Yeah. I gained 30 pounds in one week.
Monday last week started off well. Blood work and urine test. Well into day six of my fast. And then the light headedness hit. My appetite has been unmanaged since then.
Had I managed to stick to the recovery-meal-only I’d initially intended, I’d likely be in the home stretch of a 14 day fast right now, with one fatty/keto hiccup. Instead, I put on 30 pounds in 7 days. Whole lot of candy, donuts and pastries, soda, buns on burgers, etc.
Yes, in calorie terms, I didn’t eat 30*3500 calories. Most of the weight is inflammation. My knees and other joints, my lungs, most of me is bloated. My right leg has been weeping from an open blister for several days, under so much pressure.
One bad day, even a horrific day like last Monday, wouldn’t have led to this.
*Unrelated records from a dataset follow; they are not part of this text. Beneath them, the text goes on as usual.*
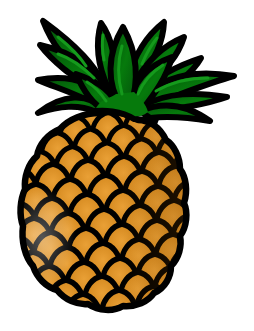
<!DOCTYPE html>
<html lang="en">
<head>
<meta charset="utf-8">
<title>Pineapple</title>
<style>
:root {
  --paper: #ffffff;
  --ink: #000000;
  --flesh-light: #e9a036;
  --flesh: #d98e24;
  --flesh-dark: #b87414;
  --leaf: #067a0c;
  --leaf-light: #159a1c;
  --leaf-dark: #03500a;
}
html, body { margin: 0; background: var(--paper); overflow: hidden; }
svg { display: block; width: 254px; height: 331px; }
.scale { fill: url(#flesh); stroke: var(--ink); stroke-width: 5.4; stroke-linejoin: round; }
.rind { fill: none; stroke: var(--ink); stroke-width: 6.5; stroke-linejoin: round; }
.crown path { fill: url(#leaf-tone); stroke: var(--ink); stroke-width: 6; stroke-linejoin: round; }
.crown .base { stroke: none; fill: var(--leaf); }
.crown .glint { fill: none; stroke: var(--leaf-light); stroke-width: 3; stroke-linecap: round; }
</style>
</head>
<body>
<svg viewBox="0 0 254 331" role="img" aria-label="Cartoon pineapple with green leaves">
  <defs>
    <radialGradient id="flesh" cx=".5" cy=".42" r=".6">
      <stop offset="0" stop-color="var(--flesh-light)"/>
      <stop offset=".55" stop-color="var(--flesh)"/>
      <stop offset="1" stop-color="var(--flesh-dark)"/>
    </radialGradient>
    <linearGradient id="leaf-tone" x1="0" y1="0" x2="1" y2="1">
      <stop offset="0" stop-color="var(--leaf-dark)"/>
      <stop offset=".5" stop-color="var(--leaf)"/>
      <stop offset="1" stop-color="var(--leaf-dark)"/>
    </linearGradient>
    <radialGradient id="shine">
      <stop offset="0" stop-color="#fff" stop-opacity=".34"/>
      <stop offset="1" stop-color="#fff" stop-opacity="0"/>
    </radialGradient>
    <linearGradient id="shade" x1="0" y1="0" x2="1" y2="0">
      <stop offset=".6" stop-color="#7a4300" stop-opacity="0"/>
      <stop offset="1" stop-color="#7a4300" stop-opacity=".25"/>
    </linearGradient>
    <path id="body" d="M100 113C84 113 69 119 60 129C48 134 39 144 37 156C28 164 24 177 25 189C20 200 19 215 23 226C21 241 25 257 33 266C37 278 46 287 57 290C65 300 77 305 88 304C99 311 113 312 123 306C136 307 148 302 154 293C165 288 171 277 171 266C179 258 182 246 180 236C187 227 188 212 184 203C188 191 186 177 180 169C180 157 174 145 166 140C160 127 149 120 138 120C126 113 113 110 100 113Z"/>
    <clipPath id="body-clip"><use href="#body"/></clipPath>
    <path id="scale" class="scale" d="M-18 8C-17 -7 -9 -15 0 -17C9 -15 17 -7 18 8L0 23Z"/>
    <g id="row-a">
      <use href="#scale" x="-70" y="9"/>
      <use href="#scale" x="-36" y="4"/>
      <use href="#scale"/>
      <use href="#scale" x="36" y="-4"/>
      <use href="#scale" x="70" y="-9"/>
    </g>
    <g id="row-b">
      <use href="#scale" x="-86" y="11"/>
      <use href="#scale" x="-53" y="6"/>
      <use href="#scale" x="-18" y="2"/>
      <use href="#scale" x="18" y="-2"/>
      <use href="#scale" x="53" y="-6"/>
      <use href="#scale" x="86" y="-11"/>
    </g>
  </defs>

  <g id="fruit">
    <use href="#body" fill="var(--flesh)"/>
    <g clip-path="url(#body-clip)">
      <use href="#row-b" transform="translate(108 113) scale(.88)"/>
      <use href="#row-a" transform="translate(108 128) scale(.9)"/>
      <use href="#row-b" transform="translate(107 143) scale(.93)"/>
      <use href="#row-a" transform="translate(107 159) scale(.96)"/>
      <use href="#row-b" transform="translate(106 175)"/>
      <use href="#row-a" transform="translate(106 192)"/>
      <use href="#row-b" transform="translate(105 209)"/>
      <use href="#row-a" transform="translate(104 226)"/>
      <use href="#row-b" transform="translate(104 243)"/>
      <use href="#row-a" transform="translate(103 260)"/>
      <use href="#row-b" transform="translate(102 277)"/>
      <use href="#row-a" transform="translate(102 293)"/>
      <use href="#row-b" transform="translate(101 309)"/>
      <use href="#body" fill="url(#shade)"/>
      <ellipse cx="42" cy="238" rx="34" ry="52" fill="url(#shine)"/>
    </g>
    <use href="#body" class="rind"/>
  </g>

  <g id="crown" class="crown">
    <g id="back-leaves">
      <path d="M104 84C94 66 80 48 43 21C52 44 64 60 88 78Z"/>
      <path d="M108 88C98 66 95 44 101 23C112 38 116 60 114 84Z"/>
      <path d="M128 80C134 56 146 36 164 22C163 42 156 58 138 80Z"/>
      <path d="M134 84C146 62 162 46 184 37C178 56 166 70 144 88Z"/>
      <path d="M140 92C158 76 176 66 201 58C192 74 176 86 150 96Z"/>
    </g>
    <g id="side-leaves">
      <path d="M112 96C98 70 76 53 40 45C56 66 76 78 104 97Z"/>
      <path d="M108 100C92 82 70 74 38 80C56 88 74 92 98 106Z"/>
      <path d="M104 110C88 92 62 94 38 113C60 106 78 104 96 112Z"/>
      <path d="M140 100C162 76 194 69 234 76C208 83 182 94 148 106Z"/>
      <path d="M142 106C168 92 196 92 227 97C204 105 178 109 150 111Z"/>
      <path d="M140 111C164 101 188 105 210 121C186 117 168 116 150 118Z"/>
    </g>
    <g id="front-leaves">
      <path d="M130 106C132 84 146 66 172 57C166 78 156 92 142 110Z"/>
      <path d="M122 108C106 84 107 54 123 27C138 54 139 82 130 108Z"/>
      <path d="M120 110C112 92 100 82 76 74C84 92 92 103 106 112Z"/>
    </g>
    <path class="base" d="M96 108C104 96 108 100 116 94L134 92C140 98 146 104 148 112C140 119 130 117 120 115C110 112 102 112 96 108Z"/>
    <path d="M88 112C104 109 122 111 134 119C142 120 150 119 158 122" style="fill:none"/>
    <g id="glints">
      <path class="glint" d="M122 94C117 76 118 60 122 46"/>
      <path class="glint" d="M138 94C144 80 152 72 163 65"/>
      <path class="glint" d="M106 101C100 92 94 86 87 82"/>
      <path class="glint" d="M94 78C82 66 70 58 58 54"/>
      <path class="glint" d="M156 91C172 82 190 78 208 78"/>
      <path class="glint" d="M86 66C78 54 68 45 58 37"/>
      <path class="glint" d="M142 64C147 52 152 44 157 38"/>
      <path class="glint" d="M104 60C102 50 102 42 103 35"/>
    </g>
  </g>
</svg>
</body>
</html>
Seven straight days? clearly possible.
There’s no sense beating myself up. This is a journey, one with setbacks. Knowing that insulin resistance and carb addiction go hand in hand, I’m not totally in the drivers seat. But I’m trying to learn from these things. I could have eaten something besides nuts. I could have gone straight home rather than stop to shop, and foraged for food there. One high fat, modest protein meal would have barely caused a hiccup in the fast. I think I erred the day before in having a lot of olive oil, which led to no change in my day to day weight. Had I dipped under 440, I suspect my determination to not go nuts would have been stronger. Nevertheless, I need/want to disconnect motivation from goals. The motivation should be in the process, not in milestones. “I’m on a roll. Stabilize the now, and keep on keeping on.”
Jimmy Moore, who’s been doing his own 21 day fast, had something like that. On day 12 of his fast, he hit a stress speed bump and did a stabilizing meal – nuts, and fathead pizza. pretty solid meal, but then back to doing it. In one sense you could say that’s the end of the fast. But by getting right back on the horse, if he reaches the end of day 21 with only the one (keto-friendly) meal, it’s still a heck of an accomplishment.
I need to establish coping mechanisms for moments like that, so I can weather future temptations more effectively. The danger of binges like this is that you never know when you’ll redline the stress meter. I have ended up in the emergency room in the last year from pushing myself too far.
I am capable of overcoming this. It’s not just a matter of willpower. Getting into a fast is actually a place of safety; the temptations are more easy to bear. And my body responds positively to that respite.
So, after my late dinner and hard candy Halloween binge, I decided to declare a new fast.
I should say that not every day was hideous. I made it more than 24 hours from saturday to sunday, and I had several 14-18 hour intermittent fasts. But the eating periods were pretty bad most days. I made it to church on Sunday. After so many migraine mornings, I’m glad I made it, though we were late to the first meeting. Afterward, I watched a film on Sunday, about a youngish guy who weighed 315 and decided to do a 40 day fast like in the Bible. He later stretched it because he “wanted to break the world record” which he thought was 50 days. (oh, honey, bless your heart. Don’t tell him about Angus and his 382 day fast.) He went 55, and had some pretty good success. He went water only for that time, but he also did quite a bit of traveling, couch surfing, exercising, etc. He overdid the exertion a few times, and paid for it. especially toward the end, leading to some depleted moments on the couch. But he made it. He did some things of which Dr. Fung would not approve – both starting and ending his fast with several days’ juice-only “fasting.” But the transformation he made was impressive.
Yes, I think about how great it would be to go that long. Just take food out of the equation for as long as it takes. But I also know it makes sense to apply lessons and gauge progress. 5-7 day fasts have done me well. I’d like to try going longer, but safely. Two week fasts at a time with a few days between could work out for me.